**TASK DIRECTIONS**
When a line in the material beneath includes the word "stroke", add it to the count, and report the count alone.

—————

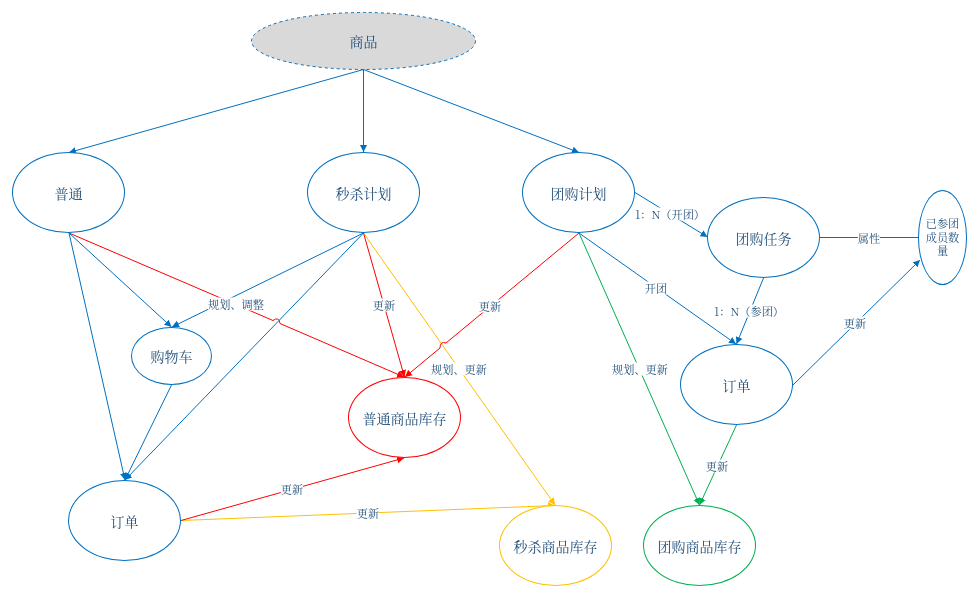
<!DOCTYPE html>
<html lang="zh-CN">
<head>
<meta charset="utf-8">
<title>商品库存关系图</title>
<style>
  :root {
    --blue: #0070c0;
    --red: #ff0000;
    --amber: #ffc000;
    --green: #00b050;
    --ink: #1f4e79;
    --root-fill: #d9d9d9;
    --paper: #ffffff;
  }
  * { box-sizing: border-box; }
  html, body { margin: 0; }
  body { width: 979px; height: 598px; overflow: hidden; background: var(--paper); }
  .diagram {
    position: relative;
    width: 979px;
    height: 598px;
    overflow: hidden;
    color: var(--ink);
    font-family: "Noto Serif CJK SC", "Noto Serif", serif;
    text-spacing-trim: space-all;
  }
  .edges { position: absolute; inset: 0; fill: none; stroke-width: 1; }
  .blue { stroke: var(--blue); }
  .red { stroke: var(--red); }
  .amber { stroke: var(--amber); }
  .green { stroke: var(--green); }
  .node {
    position: absolute;
    left: var(--x);
    top: var(--y);
    width: 113px;
    height: 81px;
    display: flex;
    align-items: center;
    justify-content: center;
    border: 1px solid var(--blue);
    border-radius: 50%;
    background: var(--paper);
    font-size: 14px;
    line-height: 20px;
    white-space: nowrap;
  }
  .node.root { width: 225px; height: 58px; border: 0; background: none; }
  .node.cart { width: 81px; height: 58px; }
  .node.members {
    width: 49px;
    height: 95px;
    padding: 0 6px;
    font-size: 11.2px;
    line-height: 13.5px;
    text-align: center;
    white-space: normal;
  }
  .node.stock-normal { border-color: var(--red); }
  .node.stock-flash { border-color: var(--amber); }
  .node.stock-group { border-color: var(--green); }
  .label {
    position: absolute;
    left: var(--x);
    top: var(--y);
    transform: translate(-50%, -50%);
    background: var(--paper);
    font-size: 11.2px;
    line-height: 13px;
    white-space: nowrap;
  }
</style>
</head>
<body>
<main class="diagram">
  <svg class="edges" width="979" height="598" viewBox="0 0 979 598" aria-hidden="true">
    <defs>
      <marker id="tip-blue" markerWidth="8" markerHeight="8" refX="7" refY="4" orient="auto"><polygon points="0,0.5 7,4 0,7.5" fill="#0070c0"/></marker>
      <marker id="tip-red" markerWidth="8" markerHeight="8" refX="7" refY="4" orient="auto"><polygon points="0,0.5 7,4 0,7.5" fill="#ff0000"/></marker>
      <marker id="tip-amber" markerWidth="8" markerHeight="8" refX="7" refY="4" orient="auto"><polygon points="0,0.5 7,4 0,7.5" fill="#ffc000"/></marker>
      <marker id="tip-green" markerWidth="8" markerHeight="8" refX="7" refY="4" orient="auto"><polygon points="0,0.5 7,4 0,7.5" fill="#00b050"/></marker>
    </defs>
    <ellipse class="blue" cx="363.5" cy="41" rx="112" ry="28.5" fill="#d9d9d9" stroke-dasharray="3 3"/>
    <g class="amber" marker-end="url(#tip-amber)">
      <path d="M363.5 233L555 505"/>
      <path d="M181 520.5L555 505.5"/>
    </g>
    <g class="green" marker-end="url(#tip-green)">
      <path d="M579 233L699.5 505"/>
      <path d="M736.5 425L699.5 505"/>
    </g>
    <g class="red" marker-end="url(#tip-red)">
      <path d="M69 233L273 320.5Q279 316 280 323.5L404 377"/>
      <path d="M363.5 233L404.5 377"/>
      <path d="M579 233L446 343Q440 341 440 348L405 377"/>
      <path d="M181 520.5L404 458"/>
    </g>
    <g class="blue" marker-end="url(#tip-blue)">
      <path d="M363.5 69.5L69 152.5"/>
      <path d="M363.5 69.5V152"/>
      <path d="M363.5 69.5L579 152.5"/>
      <path d="M69 233L171.5 327"/>
      <path d="M69 233L125 480"/>
      <path d="M363.5 233L172 327"/>
      <path d="M363.5 233L125 480"/>
      <path d="M171.5 385L125 480"/>
      <path d="M635 192.5L707.5 237"/>
      <path d="M579 233L736 344"/>
      <path d="M763.5 278L736.5 344"/>
      <path d="M793 385L920 260"/>
    </g>
    <path class="blue" d="M820 237.5H918"/>
  </svg>

  <div class="node root" style="--x:251px;--y:12px">商品</div>
  <div class="node" style="--x:12px;--y:152px">普通</div>
  <div class="node" style="--x:307px;--y:152px">秒杀计划</div>
  <div class="node" style="--x:522px;--y:152px">团购计划</div>
  <div class="node" style="--x:707px;--y:197px">团购任务</div>
  <div class="node members" style="--x:918px;--y:190px">已参团成员数量</div>
  <div class="node cart" style="--x:131px;--y:327px">购物车</div>
  <div class="node" style="--x:680px;--y:344px">订单</div>
  <div class="node stock-normal" style="--x:348px;--y:377px">普通商品库存</div>
  <div class="node" style="--x:68px;--y:480px">订单</div>
  <div class="node stock-flash" style="--x:499px;--y:505px">秒杀商品库存</div>
  <div class="node stock-group" style="--x:643px;--y:505px">团购商品库存</div>

  <span class="label" style="--x:236px;--y:304px">规划、调整</span>
  <span class="label" style="--x:384px;--y:305px">更新</span>
  <span class="label" style="--x:490px;--y:306px">更新</span>
  <span class="label" style="--x:459px;--y:369px">规划、更新</span>
  <span class="label" style="--x:640px;--y:369px">规划、更新</span>
  <span class="label" style="--x:656px;--y:288px">开团</span>
  <span class="label" style="--x:670px;--y:214px">1：N（开团）</span>
  <span class="label" style="--x:749px;--y:311px">1：N（参团）</span>
  <span class="label" style="--x:869px;--y:238px">属性</span>
  <span class="label" style="--x:855px;--y:323px">更新</span>
  <span class="label" style="--x:717px;--y:466px">更新</span>
  <span class="label" style="--x:292px;--y:489px">更新</span>
  <span class="label" style="--x:368px;--y:513px">更新</span>
</main>
</body>
</html>
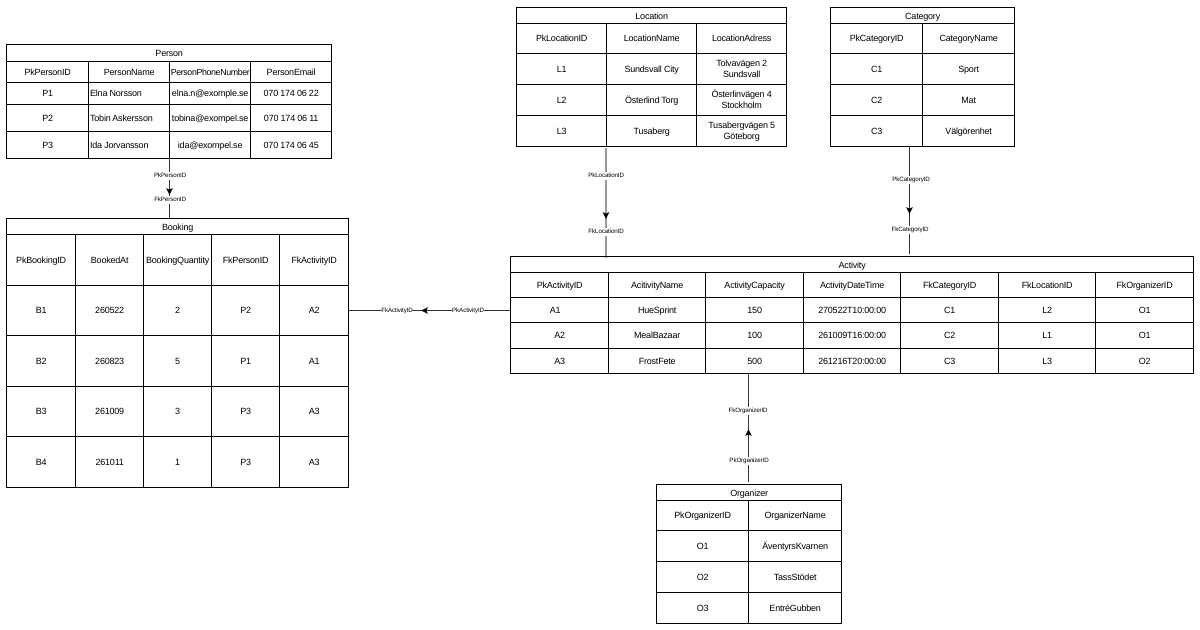
<!DOCTYPE html>
<html lang="sv">
<head>
<meta charset="utf-8">
<title>Booking database diagram</title>
<style>
:root { --ink: #000; --paper: #fff; }
* { box-sizing: border-box; margin: 0; padding: 0; }
html, body { width: 1200px; height: 630px; overflow: hidden; background: var(--paper); }
.diagram {
  position: relative; width: 1200px; height: 630px; overflow: hidden;
  color: var(--ink); font: 9px/11px "Liberation Sans", Arial, sans-serif;
  letter-spacing: -0.2px; text-rendering: geometricPrecision;
}
.connectors { position: absolute; inset: 0; }
.connectors line { stroke: var(--ink); stroke-width: 0.8; }
.key {
  position: absolute; transform: translate(-50%, -50%);
  background: var(--paper); font-size: 6.2px; line-height: 8px; letter-spacing: -0.1px; white-space: nowrap;
}
.entity { position: absolute; border: 1px solid var(--ink); background: var(--paper); }
.entity h2 {
  height: 15px; padding-top: 1px; display: flex; align-items: center; justify-content: center;
  font-size: inherit; font-weight: normal;
}
.cells { display: grid; }
.cells > * {
  display: flex; align-items: center; justify-content: center; text-align: center;
  min-width: 0; min-height: 0; white-space: nowrap;
  border: 0 solid var(--ink); border-top-width: 1px; border-left-width: 1px;
}
.person { left: 6px; top: 44px; }
.person h2 { height: 16px; }
.person .cells { grid-template: 21px 22px 27px 27px / repeat(4, 81px); }
.person .cells > :nth-child(4n+1) { border-left: 0; }
.person .cells > .left { justify-content: flex-start; padding-left: 1px; }
.person .cells > .tight { font-size: 8.8px; letter-spacing: -0.35px; }
.booking { left: 6px; top: 218px; }
.booking .cells { grid-template: 51px 50px 51px 50px 51px / repeat(4, 68px) 69px; }
.booking .cells > :nth-child(5n+1) { border-left: 0; }
.location { left: 516px; top: 7px; }
.location .cells { grid-template: 30px 31px 31px 31px / 89px 90px 90px; }
.location .cells > :nth-child(3n+1) { border-left: 0; }
.category { left: 830px; top: 7px; }
.category .cells { grid-template: 30px 31px 31px 31px / 91px 92px; }
.activity { left: 510px; top: 256px; }
.activity .cells { grid-template: 25px 25px 26px 25px / 97px 97px 98px 97px 98px 97px 98px; }
.activity .cells > :nth-child(7n+1) { border-left: 0; }
.activity .cells > .shifted { padding-right: 9px; }
.organizer { left: 656px; top: 484px; }
.organizer .cells { grid-template: 30px 31px 31px 31px / 91px 93px; }
.category .cells > :nth-child(odd), .organizer .cells > :nth-child(odd) { border-left: 0; }
</style>
</head>
<body>
<main class="diagram">

  <section class="entity person">
    <h2>Person</h2>
    <div class="cells">
      <div>PkPersonID</div><div>PersonName</div><div class="tight">PersonPhoneNumber</div><div>PersonEmail</div>
      <div>P1</div><div class="left">Elna Norsson</div><div>elna.n@exomple.se</div><div>070 174 06 22</div>
      <div>P2</div><div class="left">Tobin Askersson</div><div>tobina@exompel.se</div><div>070 174 06 11</div>
      <div>P3</div><div class="left">Ida Jorvansson</div><div>ida@exompel.se</div><div>070 174 06 45</div>
    </div>
  </section>

  <section class="entity booking">
    <h2>Booking</h2>
    <div class="cells">
      <div>PkBookingID</div><div>BookedAt</div><div>BookingQuantity</div><div>FkPersonID</div><div>FkActivityID</div>
      <div>B1</div><div>260522</div><div>2</div><div>P2</div><div>A2</div>
      <div>B2</div><div>260823</div><div>5</div><div>P1</div><div>A1</div>
      <div>B3</div><div>261009</div><div>3</div><div>P3</div><div>A3</div>
      <div>B4</div><div>261011</div><div>1</div><div>P3</div><div>A3</div>
    </div>
  </section>

  <section class="entity location">
    <h2>Location</h2>
    <div class="cells">
      <div>PkLocationID</div><div>LocationName</div><div>LocationAdress</div>
      <div>L1</div><div>Sundsvall City</div><div>Tolvavägen 2<br>Sundsvall</div>
      <div>L2</div><div>Österlind Torg</div><div>Österlinvägen 4<br>Stockholm</div>
      <div>L3</div><div>Tusaberg</div><div>Tusabergvägen 5<br>Göteborg</div>
    </div>
  </section>

  <section class="entity category">
    <h2>Category</h2>
    <div class="cells">
      <div>PkCategoryID</div><div>CategoryName</div>
      <div>C1</div><div>Sport</div>
      <div>C2</div><div>Mat</div>
      <div>C3</div><div>Välgörenhet</div>
    </div>
  </section>

  <section class="entity activity">
    <h2>Activity</h2>
    <div class="cells">
      <div>PkActivityID</div><div>AcitivityName</div><div>ActivityCapacity</div><div>ActivityDateTime</div><div>FkCategoryID</div><div>FkLocationID</div><div>FkOrganizerID</div>
      <div class="shifted">A1</div><div>HueSprint</div><div>150</div><div>270522T10:00:00</div><div>C1</div><div>L2</div><div>O1</div>
      <div>A2</div><div>MealBazaar</div><div>100</div><div>261009T16:00:00</div><div>C2</div><div>L1</div><div>O1</div>
      <div>A3</div><div>FrostFete</div><div>500</div><div>261216T20:00:00</div><div>C3</div><div>L3</div><div>O2</div>
    </div>
  </section>

  <section class="entity organizer">
    <h2>Organizer</h2>
    <div class="cells">
      <div>PkOrganizerID</div><div>OrganizerName</div>
      <div>O1</div><div>ÄventyrsKvarnen</div>
      <div>O2</div><div>TassStödet</div>
      <div>O3</div><div>EntréGubben</div>
    </div>
  </section>

  <svg class="connectors" width="1200" height="630" viewBox="0 0 1200 630" aria-hidden="true">
    <defs><polygon id="arrow" points="0,0 -3.5,-7 0,-5.5 3.5,-7"/></defs>
    <line x1="169.5" y1="158" x2="169.5" y2="219"/>
    <use href="#arrow" x="169.5" y="195"/>
    <line x1="606" y1="148" x2="606" y2="258"/>
    <use href="#arrow" x="606" y="219"/>
    <line x1="909.5" y1="146" x2="909.5" y2="254"/>
    <use href="#arrow" x="909.5" y="214"/>
    <line x1="748.5" y1="374" x2="748.5" y2="482"/>
    <use href="#arrow" transform="translate(748.5 429) rotate(180)"/>
    <line x1="348" y1="310.5" x2="510" y2="310.5"/>
    <use href="#arrow" transform="translate(421 310.5) rotate(90)"/>
  </svg>

  <span class="key" style="left:170px;top:176px">PkPersonID</span>
  <span class="key" style="left:170px;top:200px">FkPersonID</span>
  <span class="key" style="left:606px;top:176px">PkLocationID</span>
  <span class="key" style="left:606px;top:232px">FkLocationID</span>
  <span class="key" style="left:911px;top:180px">PkCategoryID</span>
  <span class="key" style="left:910px;top:230px">FkCategoryID</span>
  <span class="key" style="left:748px;top:411px">FkOrganizerID</span>
  <span class="key" style="left:749px;top:461px">PkOrganizerID</span>
  <span class="key" style="left:397px;top:311px">FkActivityID</span>
  <span class="key" style="left:468px;top:311px">PkActivityID</span>
</main>
</body>
</html>
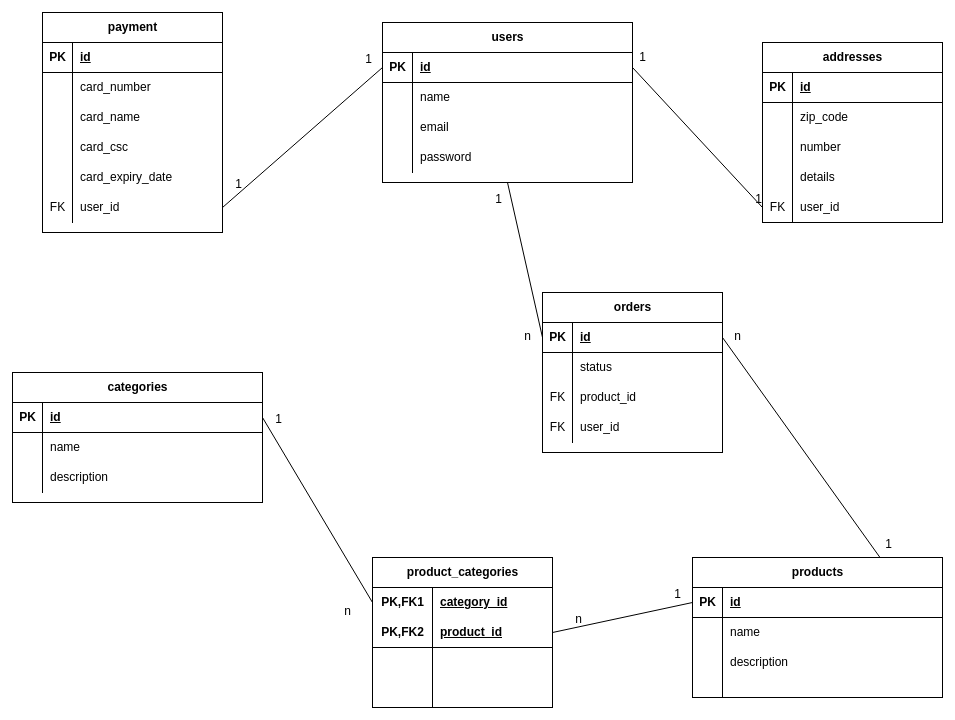
<!DOCTYPE html>
<html lang="en">
<head>
<meta charset="utf-8">
<title>Shop database diagram</title>
<style>
:root { --ink: #000; --paper: #fff; --row: 30px; }
* { box-sizing: border-box; margin: 0; padding: 0; }
html, body { width: 955px; height: 720px; overflow: hidden; background: var(--paper); }
.diagram { position: relative; width: 955px; height: 720px; color: var(--ink); font: 12px/29px "Liberation Sans", Arial, sans-serif; }
.relations { position: absolute; inset: 0; }
.relations line { stroke: var(--ink); stroke-width: 1; }
.relations text { fill: var(--ink); font-size: 12px; text-anchor: middle; }
.entity { position: absolute; display: flex; flex-direction: column; width: 181px; border: 1px solid var(--ink); background: var(--paper); overflow: hidden; --key: 30px; }
.entity.wide { width: 251px; }
.entity h2 { flex: none; height: var(--row); border-bottom: 1px solid var(--ink); font-size: 12px; font-weight: 700; text-align: center; }
.field { flex: none; display: grid; grid-template-columns: var(--key) 1fr; height: var(--row); }
.field b, .field i { font-style: normal; font-weight: 400; text-align: center; border-right: 1px solid var(--ink); }
.field span { padding-left: 7px; }
.primary b { font-weight: 700; }
.primary span { font-weight: 700; text-decoration: underline; }
.last-key { border-bottom: 1px solid var(--ink); }
#payment { left: 42px; top: 12px; height: 221px; }
#users { left: 382px; top: 22px; height: 161px; }
#addresses { left: 762px; top: 42px; height: 181px; }
#orders { left: 542px; top: 292px; height: 161px; }
#categories { left: 12px; top: 372px; height: 131px; }
#product-categories { left: 372px; top: 557px; height: 151px; --key: 60px; }
#products { left: 692px; top: 557px; height: 141px; }
</style>
</head>
<body>
<main class="diagram">
  <section class="entity" id="payment">
    <h2>payment</h2>
    <div class="field primary last-key"><b>PK</b><span>id</span></div>
    <div class="field"><i></i><span>card_number</span></div>
    <div class="field"><i></i><span>card_name</span></div>
    <div class="field"><i></i><span>card_csc</span></div>
    <div class="field"><i></i><span>card_expiry_date</span></div>
    <div class="field"><i>FK</i><span>user_id</span></div>
  </section>

  <section class="entity wide" id="users">
    <h2>users</h2>
    <div class="field primary last-key"><b>PK</b><span>id</span></div>
    <div class="field"><i></i><span>name</span></div>
    <div class="field"><i></i><span>email</span></div>
    <div class="field"><i></i><span>password</span></div>
  </section>

  <section class="entity" id="addresses">
    <h2>addresses</h2>
    <div class="field primary last-key"><b>PK</b><span>id</span></div>
    <div class="field"><i></i><span>zip_code</span></div>
    <div class="field"><i></i><span>number</span></div>
    <div class="field"><i></i><span>details</span></div>
    <div class="field"><i>FK</i><span>user_id</span></div>
  </section>

  <section class="entity" id="orders">
    <h2>orders</h2>
    <div class="field primary last-key"><b>PK</b><span>id</span></div>
    <div class="field"><i></i><span>status</span></div>
    <div class="field"><i>FK</i><span>product_id</span></div>
    <div class="field"><i>FK</i><span>user_id</span></div>
  </section>

  <section class="entity wide" id="categories">
    <h2>categories</h2>
    <div class="field primary last-key"><b>PK</b><span>id</span></div>
    <div class="field"><i></i><span>name</span></div>
    <div class="field"><i></i><span>description</span></div>
  </section>

  <section class="entity" id="product-categories">
    <h2>product_categories</h2>
    <div class="field primary"><b>PK,FK1</b><span>category_id</span></div>
    <div class="field primary last-key"><b>PK,FK2</b><span>product_id</span></div>
    <div class="field"><i></i><span></span></div>
    <div class="field"><i></i><span></span></div>
  </section>

  <section class="entity wide" id="products">
    <h2>products</h2>
    <div class="field primary last-key"><b>PK</b><span>id</span></div>
    <div class="field"><i></i><span>name</span></div>
    <div class="field"><i></i><span>description</span></div>
    <div class="field"><i></i><span></span></div>
  </section>

  <svg class="relations" width="955" height="720" viewBox="0 0 955 720" role="img" aria-label="Relations between the tables">
    <g class="payment-users">
      <line x1="222.5" y1="207.5" x2="382.5" y2="67.5"/>
      <text x="238.5" y="188">1</text>
      <text x="368.5" y="63">1</text>
    </g>
    <g class="users-addresses">
      <line x1="632.5" y1="67.5" x2="762.5" y2="207.5"/>
      <text x="642.5" y="61">1</text>
      <text x="758.5" y="203">1</text>
    </g>
    <g class="users-orders">
      <line x1="507.5" y1="182.5" x2="542.5" y2="337.5"/>
      <text x="498.5" y="203">1</text>
      <text x="527.5" y="340">n</text>
    </g>
    <g class="orders-products">
      <line x1="722.5" y1="337.5" x2="880" y2="557.5"/>
      <text x="737.5" y="340">n</text>
      <text x="888.5" y="548">1</text>
    </g>
    <g class="categories-product-categories">
      <line x1="262.5" y1="417.5" x2="372.5" y2="602.5"/>
      <text x="278.5" y="423">1</text>
      <text x="347.5" y="615">n</text>
    </g>
    <g class="product-categories-products">
      <line x1="552.5" y1="632.5" x2="692.5" y2="602.5"/>
      <text x="578.5" y="623">n</text>
      <text x="677.5" y="598">1</text>
    </g>
  </svg>
</main>
</body>
</html>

—————

**RESPONSE BELOW**
8